▶ **How to complete this task**
Below is a set of records, and all of them should be retyped exactly, minus the pictures.
***** Data for review
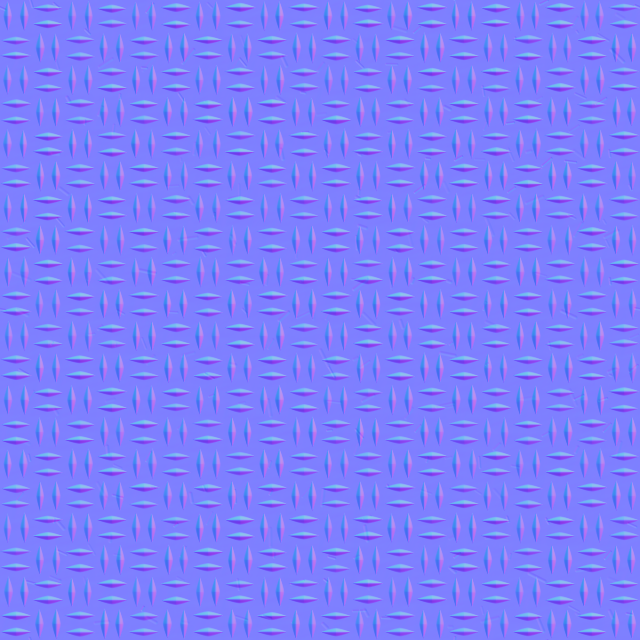
A WebGL 2 fragment shader for this texture map:

```glsl
#version 300 es
precision highp float;

uniform vec2 u_resolution;
out vec4 fragColor;

const float TAU = 6.2831853;
const float PLATE_CELLS = 20.0;   // tread cells per side, even so the weave wraps
const float SCRATCH_CELLS = 15.0;

vec3 hash3(vec2 id, float seed) {
  vec3 q = fract(vec3(id.xyx + seed) * vec3(0.1031, 0.1030, 0.0973));
  q += dot(q, q.yxz + 33.33);
  return fract((q.xxy + q.yzz) * q.zyx);
}

// Pointed ridge along x, highest at its middle
float ridgeHeight(vec2 q, float halfLength, float halfWidth, float slope) {
  float along = min(abs(q.x) / halfLength, 1.0);
  float width = halfWidth * (1.0 - pow(along, 1.45));
  float across = clamp(1.0 - abs(q.y) / max(width, 0.001), 0.0, 1.0);
  float profile = mix(across, smoothstep(0.0, 1.0, across), 0.75);
  return slope * width * profile * mix(1.08, 0.75, along);
}

// Pairs of ridges, turned by a quarter in every other cell
float treadHeight(vec2 uv, float cells) {
  vec2 p = uv * cells;
  vec2 id = mod(floor(p), cells);
  vec2 q = fract(p) - 0.5;
  bool upright = mod(id.x + id.y, 2.0) > 0.5;
  if (upright) q = q.yx;
  float height = 0.0;
  for (int i = 0; i < 2; i++) {
    float side = float(i) * 2.0 - 1.0;
    vec3 r = hash3(id, 7.0 + float(i) * 31.0);
    vec2 center = vec2(0.0, side * 0.25) + (r.xy - 0.5) * vec2(0.02, 0.045);
    float slope = (upright ? 0.39 : 0.43) * mix(0.86, 1.14, r.z);
    float halfWidth = mix(0.122, 0.145, r.x);
    height += ridgeHeight(q - center, mix(0.455, 0.485, r.y), halfWidth, slope);
  }
  return height;
}

float segmentDistance(vec2 q, vec2 direction, float halfLength) {
  float t = clamp(dot(q, direction), -halfLength, halfLength);
  return length(q - direction * t);
}

// Sparse fine cuts, each kept inside its own cell
float scratchDepth(vec2 uv, float cells, float seed) {
  vec2 p = uv * cells;
  vec2 id = mod(floor(p), cells);
  vec3 r = hash3(id, seed);
  vec3 s = hash3(id, seed + 53.0);
  vec2 q = fract(p) - mix(vec2(0.3), vec2(0.7), r.xy);
  float angle = r.z * TAU;
  float d = segmentDistance(q, vec2(cos(angle), sin(angle)), mix(0.03, 0.21, s.x));
  float present = step(0.62, s.y);
  return present * mix(0.002, 0.007, s.z) * (1.0 - smoothstep(0.0, 0.055, d));
}

// Faint undulation from sines with whole frequencies
float rippleHeight(vec2 uv, float amount) {
  float sum = 0.0;
  float gain = 1.0;
  vec2 f = vec2(13.0, 9.0);
  for (int i = 0; i < 4; i++) {
    sum += gain * sin(TAU * dot(uv, f) + 2.0 * sin(TAU * dot(uv, vec2(-f.y, f.x))));
    f = vec2(f.y + 11.0, f.x + 6.0);
    gain *= 0.6;
  }
  return sum * amount;
}

float surfaceHeight(vec2 uv) {
  return treadHeight(uv, PLATE_CELLS)
       + rippleHeight(uv, 0.0006)
       - scratchDepth(uv, SCRATCH_CELLS, 3.0)
       - scratchDepth(uv + 0.031, SCRATCH_CELLS + 6.0, 19.0);
}

// Surface normal from central differences
vec3 surfaceNormal(vec2 uv, float reach) {
  vec2 e = vec2(reach, 0.0);
  float dx = surfaceHeight(uv + e.xy) - surfaceHeight(uv - e.xy);
  float dy = surfaceHeight(uv + e.yx) - surfaceHeight(uv - e.yx);
  vec2 gradient = vec2(dx, dy) / (2.0 * reach * PLATE_CELLS);
  return normalize(vec3(-gradient, 1.0));
}

void main() {
  vec2 uv = gl_FragCoord.xy / u_resolution;
  vec3 normal = surfaceNormal(uv, 0.0008);
  vec3 encoded = normal * 0.5 + 0.5;
  fragColor = vec4(encoded - vec3(0.005, 0.0, 0.0), 1.0);
}
```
**********
▶ **Solution**
A WebGL 2 fragment shader for this texture map:

```glsl
#version 300 es
precision highp float;

uniform vec2 u_resolution;
out vec4 fragColor;

const float TAU = 6.2831853;
const float PLATE_CELLS = 20.0;   // tread cells per side, even so the weave wraps
const float SCRATCH_CELLS = 15.0;

vec3 hash3(vec2 id, float seed) {
  vec3 q = fract(vec3(id.xyx + seed) * vec3(0.1031, 0.1030, 0.0973));
  q += dot(q, q.yxz + 33.33);
  return fract((q.xxy + q.yzz) * q.zyx);
}

// Pointed ridge along x, highest at its middle
float ridgeHeight(vec2 q, float halfLength, float halfWidth, float slope) {
  float along = min(abs(q.x) / halfLength, 1.0);
  float width = halfWidth * (1.0 - pow(along, 1.45));
  float across = clamp(1.0 - abs(q.y) / max(width, 0.001), 0.0, 1.0);
  float profile = mix(across, smoothstep(0.0, 1.0, across), 0.75);
  return slope * width * profile * mix(1.08, 0.75, along);
}

// Pairs of ridges, turned by a quarter in every other cell
float treadHeight(vec2 uv, float cells) {
  vec2 p = uv * cells;
  vec2 id = mod(floor(p), cells);
  vec2 q = fract(p) - 0.5;
  bool upright = mod(id.x + id.y, 2.0) > 0.5;
  if (upright) q = q.yx;
  float height = 0.0;
  for (int i = 0; i < 2; i++) {
    float side = float(i) * 2.0 - 1.0;
    vec3 r = hash3(id, 7.0 + float(i) * 31.0);
    vec2 center = vec2(0.0, side * 0.25) + (r.xy - 0.5) * vec2(0.02, 0.045);
    float slope = (upright ? 0.39 : 0.43) * mix(0.86, 1.14, r.z);
    float halfWidth = mix(0.122, 0.145, r.x);
    height += ridgeHeight(q - center, mix(0.455, 0.485, r.y), halfWidth, slope);
  }
  return height;
}

float segmentDistance(vec2 q, vec2 direction, float halfLength) {
  float t = clamp(dot(q, direction), -halfLength, halfLength);
  return length(q - direction * t);
}

// Sparse fine cuts, each kept inside its own cell
float scratchDepth(vec2 uv, float cells, float seed) {
  vec2 p = uv * cells;
  vec2 id = mod(floor(p), cells);
  vec3 r = hash3(id, seed);
  vec3 s = hash3(id, seed + 53.0);
  vec2 q = fract(p) - mix(vec2(0.3), vec2(0.7), r.xy);
  float angle = r.z * TAU;
  float d = segmentDistance(q, vec2(cos(angle), sin(angle)), mix(0.03, 0.21, s.x));
  float present = step(0.62, s.y);
  return present * mix(0.002, 0.007, s.z) * (1.0 - smoothstep(0.0, 0.055, d));
}

// Faint undulation from sines with whole frequencies
float rippleHeight(vec2 uv, float amount) {
  float sum = 0.0;
  float gain = 1.0;
  vec2 f = vec2(13.0, 9.0);
  for (int i = 0; i < 4; i++) {
    sum += gain * sin(TAU * dot(uv, f) + 2.0 * sin(TAU * dot(uv, vec2(-f.y, f.x))));
    f = vec2(f.y + 11.0, f.x + 6.0);
    gain *= 0.6;
  }
  return sum * amount;
}

float surfaceHeight(vec2 uv) {
  return treadHeight(uv, PLATE_CELLS)
       + rippleHeight(uv, 0.0006)
       - scratchDepth(uv, SCRATCH_CELLS, 3.0)
       - scratchDepth(uv + 0.031, SCRATCH_CELLS + 6.0, 19.0);
}

// Surface normal from central differences
vec3 surfaceNormal(vec2 uv, float reach) {
  vec2 e = vec2(reach, 0.0);
  float dx = surfaceHeight(uv + e.xy) - surfaceHeight(uv - e.xy);
  float dy = surfaceHeight(uv + e.yx) - surfaceHeight(uv - e.yx);
  vec2 gradient = vec2(dx, dy) / (2.0 * reach * PLATE_CELLS);
  return normalize(vec3(-gradient, 1.0));
}

void main() {
  vec2 uv = gl_FragCoord.xy / u_resolution;
  vec3 normal = surfaceNormal(uv, 0.0008);
  vec3 encoded = normal * 0.5 + 0.5;
  fragColor = vec4(encoded - vec3(0.005, 0.0, 0.0), 1.0);
}
```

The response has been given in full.